[The problem] Would you go through the records below and copy each line with the string "gray"?

(Given information begins)

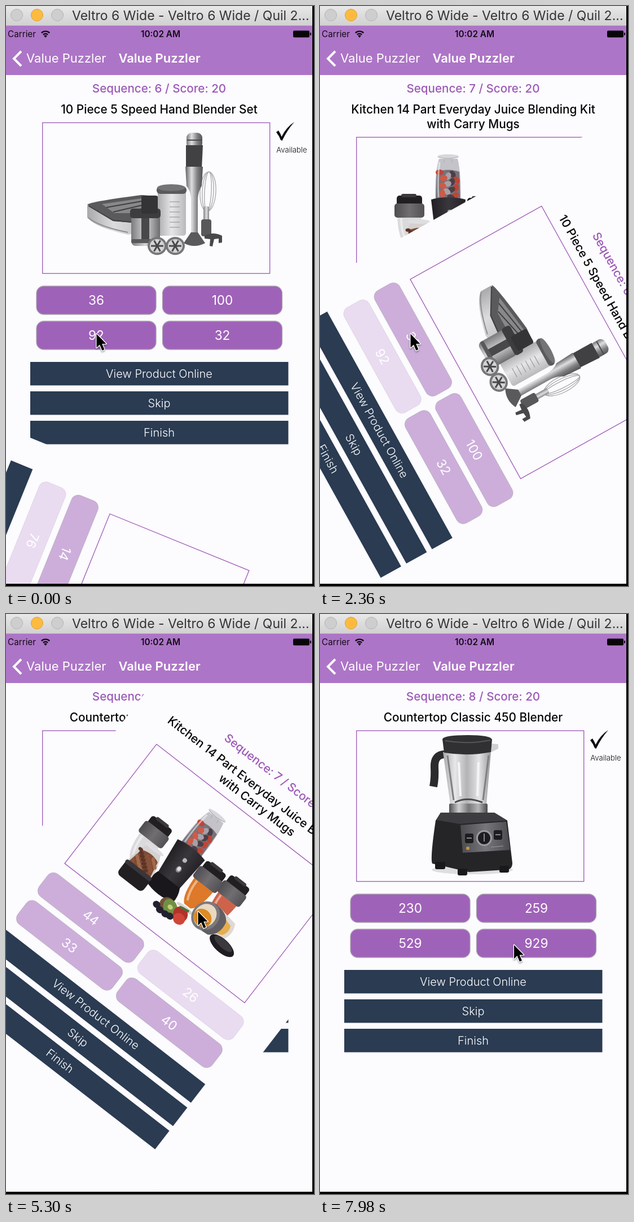
Animation of 546x1025 px, one loop 8 s. Source, as an HTML page with a canvas:

```html
<!DOCTYPE html>
<html lang="en">
<head>
<meta charset="utf-8">
<title>Value Puzzler</title>
<style>
html, body { margin: 0; width: 100%; height: 100%; overflow: hidden; background: #000; }
canvas { display: block; }
</style>
</head>
<body>
<canvas id="stage" width="546" height="1025"></canvas>
<script>
const ctx = document.getElementById('stage').getContext('2d');
const LOOP = 8000, MID = 271.5, CENTER_Y = 528;
const PAPER = '#fcfbfe', PURPLE = '#9b59b6', BUTTON = '#9f62b9', NAVY = '#2a3b52', NAV = '#ad75c7';
const SANS = 'Inter, sans-serif', HELV = '"Liberation Sans", Arial, sans-serif';

function box(color, x, y, w, h, r = 0) {
  ctx.fillStyle = color;
  ctx.beginPath();
  ctx.roundRect(x, y, w, h, r);
  ctx.fill();
}
function oval(color, x, y, rx, ry = rx, turn = 0) {
  ctx.fillStyle = color;
  ctx.beginPath();
  ctx.ellipse(x, y, rx, ry, turn, 0, 7);
  ctx.fill();
}
function shape(color, d) {
  ctx.fillStyle = color;
  ctx.fill(new Path2D(d));
}
function line(color, width, d) {
  ctx.strokeStyle = color;
  ctx.lineWidth = width;
  ctx.stroke(new Path2D(d));
}
function text(str, x, y, font, color, align = 'center') {
  ctx.font = font;
  ctx.fillStyle = color;
  ctx.textAlign = align;
  ctx.fillText(str, x, y);
}
function shade(x0, x1, ...colors) {
  const g = ctx.createLinearGradient(x0, 0, x1, 0);
  colors.forEach((c, i) => g.addColorStop(i / (colors.length - 1), c));
  return g;
}

function handBlender() {
  shape(shade(144, 236, '#a9a9ab', '#dcdcde', '#c4c4c6'), 'M144 352L190 374L280 366L236 401L216 404Q160 392 144 374Z');
  shape('#5a5a5c', 'M144 351Q148 346 240 334L280 337L278 362L236 384L190 380Z');
  shape('#88888a', 'M170 350L240 340L262 342L226 366L192 366Z');
  line('#3f3f41', 2, 'M178 356L246 344M190 364L250 350M146 353L190 379L236 383');
  line('#8e8e90', 2, 'M146 374Q165 390 216 400');
  box(shade(268, 319, '#a9a9ab', '#e6e6e8', '#b9b9bb'), 269, 322, 50, 84, 5);
  for (let y = 346; y < 398; y += 9) line('#8d8d90', 1, `M290 ${y}h18`);
  box('#5a5a5c', 267, 319, 53, 13, 6);
  oval('#747476', 293, 321, 25, 6);
  box(shade(221, 273, '#77777a', '#d5d5d7', '#6c6c6f'), 222, 368, 51, 56, 8);
  box('#48484a', 240, 366, 14, 50, 4);
  box('#59595b', 222, 412, 51, 7, 3);
  box('#3d3d3f', 220, 358, 54, 17, 5);
  box('#343436', 240, 335, 29, 32, 4);
  ctx.strokeStyle = '#a6a6a9';
  ctx.lineWidth = 1.3;
  for (const r of [6, 10, 14]) {
    ctx.beginPath();
    ctx.ellipse(358, 328, r, 35, .05, 0, 7);
    ctx.stroke();
  }
  box(shade(350, 361, '#858588', '#dededf', '#707073'), 350, 354, 10, 30, 3);
  box('#58585b', 346, 377, 18, 30, 4);
  const steel = shade(319, 349, '#6d6d70', '#dededf', '#818184', '#505053');
  box(steel, 320, 224, 28, 28, 9);
  line('#4b4b4e', 2, 'M321 237H347');
  shape('#414144', 'M319 246H349L347 287H319Z');
  shape(steel, 'M318 284H349L347 318Q341 327 340 340V402H328V340Q327 326 320 318Z');
  shape('#5a5a5d', 'M328 400H340L353 419Q334 429 315 419Z');
  for (const x of [268, 300]) {
    oval('#77777a', x, 424, 17, 16);
    oval('#d4d4d6', x, 424, 13, 12);
    for (let a = 0; a < 6.2; a += 1.05)
      line('#48484b', 3, `M${x} 424l${11 * Math.cos(a)} ${11 * Math.sin(a)}`);
  }
  shape('#48484b', 'M352 406Q367 398 383 406V418L377 419V411L369 412L366 425L361 424L362 412L352 411Z');
}

function travelCup(x, y, w, juice) {
  shape(juice, `M${x + 5} ${y + 36}H${x + w - 5}Q${x + w - 6} ${y + 78} ${x + w / 2 + 7} ${y + 88}H${x + w / 2 - 7}Q${x + 6} ${y + 78} ${x + 5} ${y + 36}Z`);
  line('rgba(255,255,255,.45)', 4, `M${x + 12} ${y + 42}Q${x + 12} ${y + 66} ${x + 20} ${y + 80}`);
  box('#211f22', x + 4, y + 2, w - 8, 18, 5);
  box('#3b393c', x + 12, y - 1, w - 26, 6, 3);
  box(shade(x, x + w, '#4e4c50', '#716e72', '#535155'), x, y + 16, w, 25, 5);
}

function drinkSet() {
  travelCup(306, 331, 51, '#cf634a');
  travelCup(132, 333, 53, '#dadadd');
  oval('#d9d3d0', 282, 431, 18, 4);
  travelCup(257, 337, 52, '#dd7928');
  shape('#c3c3c9', 'M211 270H244Q251 300 249 343H205Q202 300 211 270Z');
  shape('#77727a', 'M207 293Q228 286 247 293L249 343H205Z');
  for (let i = 0; i < 14; i++)
    oval(['#bd4537', '#4b4048', '#a9a0a5', '#cf5a48'][i % 4], 212 + i * 23 % 31, 294 + i * 3.4, 7, 5, i);
  line('rgba(255,255,255,.5)', 3, 'M212 276Q208 305 210 338');
  oval('#d8d8dc', 227, 266, 19, 4);
  line('#aaaab0', 1, 'M210 267Q227 272 245 267M220 271V277M234 271V277');
  shape(shade(197, 258, '#201e21', '#3a373c', '#242226'), 'M197 342Q227 334 258 342L253 410H205Z');
  shape('#19171b', 'M204 408H253Q260 421 259 435Q228 445 199 435Q200 419 204 408Z');
  oval('#b7b7bb', 230, 364, 4);
  oval('#8a8a8e', 231, 383, 5, 6);
  oval('#e0e0e2', 231, 382, 3, 4);
  shape('#d5d1d0', 'M162 381H189Q202 402 202 426H150Q151 397 162 381Z');
  shape('#7d4c36', 'M158 396Q176 388 194 396L200 426H152Z');
  for (let i = 0; i < 20; i++)
    oval(['#5d3426', '#a36a4a', '#8a5239'][i % 3], 156 + i * 29 % 41, 396 + i * 1.4, 4.5, 3, i);
  oval('#dedee0', 175, 381, 20, 4);
  box('#221f23', 148, 424, 56, 32, 8);
  box('#39363b', 147, 424, 57, 8, 4);
  shape('#ded9d2', 'M326 391L369 398Q378 413 370 431L330 444Z');
  shape('#e7ad4e', 'M347 401L365 406Q371 417 363 428L346 434Z');
  shape('#615e63', 'M318 391Q348 391 355 407Q360 431 342 443L316 445Z');
  oval('#7c797d', 319, 419, 24, 27, .1);
  oval('#e9d9c0', 318, 419, 19, 22, .1);
  oval('#dd8b23', 317, 425, 17, 15, .2);
  oval('#1f1d21', 374, 443, 27, 12, .08);
  oval('#3c393e', 374, 439, 20, 7, .08);
  oval('#71523a', 253, 445, 14, 13);
  oval('#719044', 260, 445, 15, 12, .5);
  oval('#bfd079', 260, 445, 5, 4);
  oval('#b33229', 282, 444, 14, 13, .7);
  oval('#cf4638', 285, 452, 11, 10);
  line('#4a7338', 4, 'M273 434L291 431');
  for (const [x, y] of [[238, 456], [248, 460], [260, 460], [269, 458]]) oval('#242030', x, y, 7, 6);
}

function counterBlender() {
  oval('#dedde0', 270, 452, 72, 8);
  line('#2b2b2e', 14, 'M222 248Q202 248 203 271Q204 290 201 305');
  shape(shade(218, 303, '#a9a9ac', '#e7e7e9', '#b3b3b6', '#e5e5e7', '#99999c'), 'M218 244H303L295 336H231Z');
  line('#808083', 3, 'M226 250L237 329M299 250L289 329');
  line('#f4f4f5', 4, 'M246 262L249 322M281 262L279 322');
  line('#4b4b4e', 3, 'M239 333Q260 322 288 333');
  shape('#d0d0d3', 'M300 229L316 230V238L302 245Z');
  shape('#303033', 'M217 221Q220 214 262 214Q303 214 305 222L303 244Q262 252 220 245Z');
  line('#55555a', 2, 'M222 224Q262 231 302 223');
  box(shade(229, 298, '#505053', '#cfcfd2', '#77777a', '#b5b5b8', '#444447'), 229, 335, 68, 19, 2);
  shape('#252528', 'M214 351H309L332 365L341 440Q341 453 328 452L264 456L199 441Q195 432 205 365Z');
  shape('#3d3d41', 'M214 351H309L332 365L247 371L206 364Z');
  shape(shade(250, 338, '#4c4c50', '#77777b', '#49494d'), 'M249 373L330 367L337 417L253 422Z');
  oval('#9c9ca0', 291, 396, 14);
  oval('#1d1d20', 291, 396, 11);
  box('#1d1d20', 257, 388, 15, 17, 3);
  box('#1d1d20', 308, 382, 15, 17, 3);
  line('#88888c', 2, 'M291 388V402M260 396H269M311 390H320');
  oval('#c49346', 262, 414, 3);
  line('#9a9a9e', 1, 'M303 412L325 410');
  box('#19191c', 204, 438, 18, 13, 3);
  box('#19191c', 244, 450, 17, 12, 3);
  box('#19191c', 318, 445, 17, 12, 3);
}

function comingSoon() {
  const gray = '#c8c8ca';
  shape(gray, 'M237 261L243 247H285L291 261Z');
  box(gray, 211, 254, 17, 8, 2);
  box(gray, 204, 261, 120, 72, 2);
  line(PAPER, 3, 'M204 284H234M294 284H324');
  box(PAPER, 294, 267, 23, 9);
  box(PAPER, 215, 295, 5, 26);
  box(PAPER, 248, 251, 32, 6);
  oval(PAPER, 264, 295, 35);
  oval(gray, 264, 295, 30);
  oval(PAPER, 264, 295, 22);
  oval(gray, 264, 295, 18);
  oval(PAPER, 264, 295, 11);
  oval(gray, 264, 295, 8);
  ctx.letterSpacing = '-1.5px';
  text('Product Image', 266, 393, '46px ' + HELV, gray);
  text('Coming Soon', 265, 443, 'bold 46px ' + HELV, gray);
  ctx.letterSpacing = '0px';
}

const pages = [
  { seq: 5, title: [''], prices: [14, '', 76, ''], pick: 2, fall: -25.3, rate: 4.81, photo() {} },
  { seq: 6, title: ['10 Piece 5 Speed Hand Blender Set'], prices: [36, 100, 92, 32], pick: 2,
    fall: 34.9, rate: 4.653, photo: handBlender },
  { seq: 7, title: ['Kitchen 14 Part Everyday Juice Blending Kit', 'with Carry Mugs'], prices: [44, 26, 33, 40], pick: 1,
    fall: 103.4, rate: 4.96, photo: drinkSet },
  { seq: 8, title: ['Countertop Classic 450 Blender'], prices: [230, 259, 529, 929], pick: -1,
    fall: Infinity, photo: step => step < 133 ? comingSoon() : counterBlender() }
];

function drawPage(page, step) {
  const shift = page.title.length > 1 ? 25.7 : 0;
  const answered = step > page.fall - 4;
  box(PAPER, -7, 35, 554, 990);
  text(`Sequence: ${page.seq} / Score: 20`, MID, 153, '500 20.6px ' + SANS, PURPLE);
  page.title.forEach((row, i) => text(row, MID, 190 + i * 25.7, '500 20.8px ' + SANS, '#050505'));

  page.photo(step);

  ctx.save();
  ctx.translate(0, shift);
  ctx.strokeStyle = PURPLE;
  ctx.lineWidth = 1.3;
  ctx.strokeRect(64.7, 206.3, 403, 266.3);
  shape('#0b0b0b', 'M479 223L483 220Q487 226 488.5 231Q497 214 511 205Q498 220 489.5 238L487 237Q484 229 479 223Z');
  text('Available', 506.5, 259, '300 13.2px ' + SANS, '#111');
  page.prices.forEach((price, i) => {
    const x = i % 2 ? 277.5 : 54, y = i > 1 ? 557 : 495;
    ctx.globalAlpha = !answered ? 1 : i === page.pick ? .2 : .5;
    box(BUTTON, x, y, 212, 50, 13);
    ctx.strokeStyle = '#aaa3ae';
    ctx.lineWidth = 1.3;
    ctx.stroke();
    ctx.globalAlpha = 1;
    text(price, x + 106, y + 33, '22.6px ' + SANS, '#fff');
  });
  ['View Product Online', 'Skip', 'Finish'].forEach((label, i) => {
    box(NAVY, 43, 629 + i * 52, 457.5, 41.5);
    text(label, MID, 657 + i * 52, '300 20px ' + SANS, '#fff');
  });
  ctx.restore();
}

// Steady spin around the card centre while it accelerates down and left.
function drawFalling(page, step) {
  const deg = (step - page.fall) * page.rate;
  if (deg > 220) return;
  const dx = -(.0146 + .0000235 * deg) * deg * deg;
  const dy = (.0447 - .000015 * deg) * deg * deg;
  ctx.save();
  ctx.translate(MID + dx, CENTER_Y + dy);
  ctx.rotate(deg * Math.PI / 180);
  ctx.translate(-MID, -CENTER_Y);
  drawPage(page, step);
  ctx.restore();
}

function drawChrome() {
  const bar = ctx.createLinearGradient(0, 0, 0, 35);
  bar.addColorStop(0, '#e9e8e9');
  bar.addColorStop(1, '#d1d0d1');
  box(bar, 0, 0, 543, 35);
  box('#b4b2b4', 0, 34.3, 543, 1);
  ['#cfcecf', '#fcbb3f', '#cfcecf'].forEach((color, i) => {
    oval(color, 19 + i * 36, 16, 10.5);
    ctx.strokeStyle = i === 1 ? '#dfa033' : '#b5b4b5';
    ctx.lineWidth = 1;
    ctx.stroke();
  });
  text('Veltro 6 Wide - Veltro 6 Wide / Quil 2...', 117, 25, '23px ' + SANS, '#353435', 'left');

  box(NAV, 0, 35, 543, 87);
  text('Carrier', 3, 55, '15.3px ' + SANS, '#120d15', 'left');
  text('10:02 AM', 274, 55, '600 15.3px ' + SANS, '#120d15');
  ctx.lineWidth = 2.3;
  ctx.strokeStyle = '#120d15';
  for (const r of [6, 10.3]) {
    ctx.beginPath();
    ctx.arc(70, 55, r, -2.35, -.79);
    ctx.stroke();
  }
  shape('#120d15', 'M70 56L67 52.5Q70 50.5 73 52.5Z');
  box('#08060a', 509, 43.5, 29, 12, 2);
  box('#08060a', 539, 47, 2, 5, 1);
  line('#fff', 4, 'M27 80L14 93L27 106');
  text('Value Puzzler', 36, 100, '22px ' + SANS, '#fff', 'left');
  text('Value Puzzler', 272, 100, '600 22px ' + SANS, '#fff');
  box('#000', 543, 35, 3, 990);
  box('#000', 0, 1021, 546, 4);
}

function ease(step, from, to) {
  const p = Math.min(1, Math.max(0, (step - from) / (to - from)));
  return p * p * (3 - 2 * p);
}
function drawCursor(step) {
  const across = ease(step, 72, 85), down = ease(step, 146, 160);
  ctx.save();
  ctx.translate(160.5 + 180 * across + 3.5 * down, 579.5 - 53.5 * across + 59 * down);
  ctx.scale(.9, .9);
  ctx.shadowColor = 'rgba(0,0,0,.35)';
  ctx.shadowBlur = 3;
  ctx.shadowOffsetY = 2;
  const arrow = 'M0 0V27L6.2 21.2L11 32.5L15.5 30.5L10.8 19.4H19Z';
  ctx.lineJoin = 'round';
  line('#fff', 3, arrow);
  ctx.shadowColor = 'transparent';
  shape('#000', arrow);
  ctx.restore();
}

// Three picture steps every 140 ms, held for 20, 20 and 100 ms.
function stepAt(ms) {
  const beat = Math.floor((ms - 120) / 140), rest = ms - 120 - beat * 140;
  return beat * 3 + (rest < 20 ? 0 : rest < 40 ? 1 : 2);
}

function draw(ms) {
  const step = stepAt(ms);
  const current = pages.findIndex(page => step < page.fall);
  ctx.fillStyle = '#000';
  ctx.fillRect(0, 0, 546, 1025);
  ctx.save();
  ctx.beginPath();
  ctx.rect(0, 122, 543, 899);
  ctx.clip();
  drawPage(pages[current], step);
  if (current > 0) drawFalling(pages[current - 1], step);
  ctx.restore();
  drawChrome();
  drawCursor(step);
}

let start;
function tick(now) {
  start ??= now;
  draw((now - start) % LOOP);
  requestAnimationFrame(tick);
}
draw(0);
requestAnimationFrame(tick);
</script>
</body>
</html>
```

(Given information ends)

[Problem solution]
  const gray = '#c8c8ca';
  shape(gray, 'M237 261L243 247H285L291 261Z');
  box(gray, 211, 254, 17, 8, 2);
  box(gray, 204, 261, 120, 72, 2);
  oval(gray, 264, 295, 30);
  oval(gray, 264, 295, 18);
  oval(gray, 264, 295, 8);
  text('Product Image', 266, 393, '46px ' + HELV, gray);
  text('Coming Soon', 265, 443, 'bold 46px ' + HELV, gray);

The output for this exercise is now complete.